━━━ Data extracts ━━━
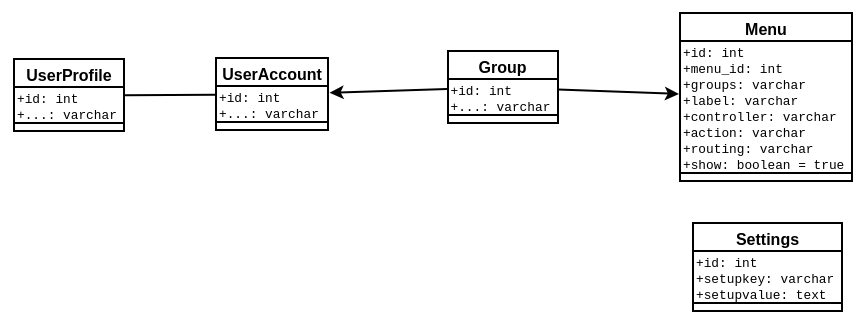
<!DOCTYPE html>
<html lang="en">
<head>
<meta charset="utf-8">
<title>Class diagram</title>
<style>
:root { --ink: #000; --paper: #fff; }
* { box-sizing: border-box; margin: 0; padding: 0; }
html, body { width: 864px; height: 324px; overflow: hidden; background: var(--paper); }
.diagram { position: relative; width: 864px; height: 324px; color: var(--ink); }
.connectors { position: absolute; inset: 0; }
.connectors line { stroke: var(--ink); stroke-width: 2; }
.class { position: absolute; border: 2px solid var(--ink); background: var(--paper); }
.class h2 {
  height: 28px; padding-top: 5px; border-bottom: 2px solid var(--ink);
  font: bold 16px/21px "Liberation Sans", Arial, sans-serif;
  text-align: center; white-space: nowrap;
}
.attributes {
  padding: 4px 0 0 2px; margin-bottom: -2px; list-style: none;
  font: 12.8px/16px "Liberation Mono", "Courier New", monospace; white-space: pre;
}
.operations { height: 8px; border-top: 2px solid var(--ink); }
.user-profile { left: 13px; top: 58px; width: 112px; }
.user-account { left: 215px; top: 57px; width: 114px; }
.group { left: 446.5px; top: 50px; width: 112px; }
.menu { left: 679px; top: 12px; width: 174px; }
.settings { left: 692px; top: 221.5px; width: 151px; }
</style>
</head>
<body>
<main class="diagram">
  <svg class="connectors" width="864" height="324" viewBox="0 0 864 324" aria-hidden="true">
    <defs>
      <path id="arrowhead" d="M0 0L-14.5 -7L-11 0L-14.5 7Z"/>
    </defs>
    <line x1="124" y1="95.3" x2="216" y2="94.7"/>
    <line x1="447" y1="89" x2="339" y2="92.4"/>
    <use href="#arrowhead" transform="translate(329.5 92.7) rotate(178.2)"/>
    <line x1="558" y1="89.5" x2="669" y2="93.6"/>
    <use href="#arrowhead" transform="translate(679 94) rotate(2.1)"/>
  </svg>

  <section class="class user-profile">
    <h2>UserProfile</h2>
    <ul class="attributes"><li>+id: int</li><li>+...: varchar</li></ul>
    <div class="operations"></div>
  </section>

  <section class="class user-account">
    <h2>UserAccount</h2>
    <ul class="attributes"><li>+id: int</li><li>+...: varchar</li></ul>
    <div class="operations"></div>
  </section>

  <section class="class group">
    <h2>Group</h2>
    <ul class="attributes"><li>+id: int</li><li>+...: varchar</li></ul>
    <div class="operations"></div>
  </section>

  <section class="class menu">
    <h2>Menu</h2>
    <ul class="attributes"><li>+id: int</li><li>+menu_id: int</li><li>+groups: varchar</li><li>+label: varchar</li><li>+controller: varchar</li><li>+action: varchar</li><li>+routing: varchar</li><li>+show: boolean = true</li></ul>
    <div class="operations"></div>
  </section>

  <section class="class settings">
    <h2>Settings</h2>
    <ul class="attributes"><li>+id: int</li><li>+setupkey: varchar</li><li>+setupvalue: text</li></ul>
    <div class="operations"></div>
  </section>
</main>
</body>
</html>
━━━
Activity — Begin at the top of the material above and output each line exactly, stopping after the line that holds "absolute; inset: 0;". Leave out pictures.

Finished exercise —
<!DOCTYPE html>
<html lang="en">
<head>
<meta charset="utf-8">
<title>Class diagram</title>
<style>
:root { --ink: #000; --paper: #fff; }
* { box-sizing: border-box; margin: 0; padding: 0; }
html, body { width: 864px; height: 324px; overflow: hidden; background: var(--paper); }
.diagram { position: relative; width: 864px; height: 324px; color: var(--ink); }
.connectors { position: absolute; inset: 0; }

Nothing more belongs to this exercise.